• _Work required_
Lines from the listing that hold the string "transform" are what you should return.

• _Dataset content_
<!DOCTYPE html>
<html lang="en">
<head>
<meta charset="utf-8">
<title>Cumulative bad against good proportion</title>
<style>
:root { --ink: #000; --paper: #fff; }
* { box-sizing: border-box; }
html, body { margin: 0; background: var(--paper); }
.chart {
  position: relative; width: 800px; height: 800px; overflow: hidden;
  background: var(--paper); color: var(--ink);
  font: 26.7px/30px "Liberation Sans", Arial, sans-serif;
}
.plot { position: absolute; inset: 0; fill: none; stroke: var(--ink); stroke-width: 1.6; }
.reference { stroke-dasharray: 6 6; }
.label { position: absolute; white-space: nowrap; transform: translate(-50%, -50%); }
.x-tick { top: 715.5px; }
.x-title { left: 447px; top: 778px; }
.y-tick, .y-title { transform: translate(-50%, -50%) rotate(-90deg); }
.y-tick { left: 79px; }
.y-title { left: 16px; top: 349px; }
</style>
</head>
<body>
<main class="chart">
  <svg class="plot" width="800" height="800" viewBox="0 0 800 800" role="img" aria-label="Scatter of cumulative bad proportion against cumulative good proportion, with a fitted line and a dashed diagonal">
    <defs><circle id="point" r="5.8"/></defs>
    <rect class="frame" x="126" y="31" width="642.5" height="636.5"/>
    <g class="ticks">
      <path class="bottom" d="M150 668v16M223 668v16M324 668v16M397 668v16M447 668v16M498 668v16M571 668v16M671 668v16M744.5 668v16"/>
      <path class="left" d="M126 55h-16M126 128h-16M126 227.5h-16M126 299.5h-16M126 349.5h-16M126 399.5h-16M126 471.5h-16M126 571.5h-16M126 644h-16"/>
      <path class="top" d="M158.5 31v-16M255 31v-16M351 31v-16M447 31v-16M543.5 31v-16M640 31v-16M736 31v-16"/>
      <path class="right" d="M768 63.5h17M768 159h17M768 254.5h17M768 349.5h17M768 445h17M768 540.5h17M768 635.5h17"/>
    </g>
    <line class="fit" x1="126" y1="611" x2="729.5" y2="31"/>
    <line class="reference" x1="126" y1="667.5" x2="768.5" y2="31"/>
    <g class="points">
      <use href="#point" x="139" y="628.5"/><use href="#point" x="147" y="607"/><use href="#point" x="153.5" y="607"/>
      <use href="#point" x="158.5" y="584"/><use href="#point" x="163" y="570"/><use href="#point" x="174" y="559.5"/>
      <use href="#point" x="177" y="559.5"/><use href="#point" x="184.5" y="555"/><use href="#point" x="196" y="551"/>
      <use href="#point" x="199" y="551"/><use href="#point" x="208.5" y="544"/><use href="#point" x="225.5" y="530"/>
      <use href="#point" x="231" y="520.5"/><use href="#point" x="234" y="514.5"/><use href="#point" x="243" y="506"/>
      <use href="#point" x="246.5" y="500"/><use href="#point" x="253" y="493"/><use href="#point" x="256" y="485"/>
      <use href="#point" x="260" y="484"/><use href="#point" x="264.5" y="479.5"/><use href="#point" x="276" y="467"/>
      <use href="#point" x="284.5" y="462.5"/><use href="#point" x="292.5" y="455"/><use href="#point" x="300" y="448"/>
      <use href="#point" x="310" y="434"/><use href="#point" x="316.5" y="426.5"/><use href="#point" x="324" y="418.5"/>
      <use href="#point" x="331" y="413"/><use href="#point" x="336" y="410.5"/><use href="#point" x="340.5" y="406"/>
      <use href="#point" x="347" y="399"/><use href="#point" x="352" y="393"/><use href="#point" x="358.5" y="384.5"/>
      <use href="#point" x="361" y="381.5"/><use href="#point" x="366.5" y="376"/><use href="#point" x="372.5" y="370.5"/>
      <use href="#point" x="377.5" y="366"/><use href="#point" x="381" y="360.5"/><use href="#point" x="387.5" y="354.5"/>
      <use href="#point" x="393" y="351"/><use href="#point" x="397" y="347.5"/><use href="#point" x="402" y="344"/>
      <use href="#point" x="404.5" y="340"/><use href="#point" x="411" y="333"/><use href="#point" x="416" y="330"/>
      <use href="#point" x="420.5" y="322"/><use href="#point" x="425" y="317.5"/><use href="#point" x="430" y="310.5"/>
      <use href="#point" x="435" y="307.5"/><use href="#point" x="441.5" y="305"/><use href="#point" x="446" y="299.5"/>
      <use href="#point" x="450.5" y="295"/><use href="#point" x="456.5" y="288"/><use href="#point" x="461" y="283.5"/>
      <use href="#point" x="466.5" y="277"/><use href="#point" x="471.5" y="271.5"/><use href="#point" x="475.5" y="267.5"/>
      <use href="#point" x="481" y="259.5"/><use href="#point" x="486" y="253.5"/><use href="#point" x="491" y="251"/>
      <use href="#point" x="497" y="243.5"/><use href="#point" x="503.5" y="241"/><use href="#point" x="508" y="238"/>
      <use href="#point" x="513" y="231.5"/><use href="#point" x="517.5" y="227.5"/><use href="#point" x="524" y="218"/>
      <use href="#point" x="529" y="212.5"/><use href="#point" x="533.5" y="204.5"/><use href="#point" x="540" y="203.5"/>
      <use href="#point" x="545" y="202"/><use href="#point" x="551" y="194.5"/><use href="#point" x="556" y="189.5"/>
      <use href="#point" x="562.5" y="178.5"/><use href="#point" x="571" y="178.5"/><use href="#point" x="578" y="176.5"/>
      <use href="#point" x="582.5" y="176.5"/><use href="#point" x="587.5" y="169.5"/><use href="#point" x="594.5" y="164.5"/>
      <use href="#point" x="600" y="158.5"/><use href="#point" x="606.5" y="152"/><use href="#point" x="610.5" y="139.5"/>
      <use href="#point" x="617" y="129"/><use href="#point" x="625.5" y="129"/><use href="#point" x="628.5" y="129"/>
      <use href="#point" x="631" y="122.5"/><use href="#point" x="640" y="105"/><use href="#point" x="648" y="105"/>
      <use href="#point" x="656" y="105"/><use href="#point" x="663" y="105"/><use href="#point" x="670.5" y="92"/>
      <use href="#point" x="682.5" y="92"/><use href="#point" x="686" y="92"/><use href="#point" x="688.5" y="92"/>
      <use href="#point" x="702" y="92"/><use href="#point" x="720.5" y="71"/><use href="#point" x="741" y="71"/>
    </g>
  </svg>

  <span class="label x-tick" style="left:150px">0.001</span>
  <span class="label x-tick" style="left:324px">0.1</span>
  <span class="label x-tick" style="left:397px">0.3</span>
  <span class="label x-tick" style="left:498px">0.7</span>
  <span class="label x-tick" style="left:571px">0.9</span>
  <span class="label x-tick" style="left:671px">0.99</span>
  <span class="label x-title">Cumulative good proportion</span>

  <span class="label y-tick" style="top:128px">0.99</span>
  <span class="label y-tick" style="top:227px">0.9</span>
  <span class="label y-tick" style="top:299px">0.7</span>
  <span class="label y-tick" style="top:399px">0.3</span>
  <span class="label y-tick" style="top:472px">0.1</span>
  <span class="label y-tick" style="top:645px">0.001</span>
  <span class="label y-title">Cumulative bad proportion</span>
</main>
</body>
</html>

• _Task output_
.label { position: absolute; white-space: nowrap; transform: translate(-50%, -50%); }
.y-tick, .y-title { transform: translate(-50%, -50%) rotate(-90deg); }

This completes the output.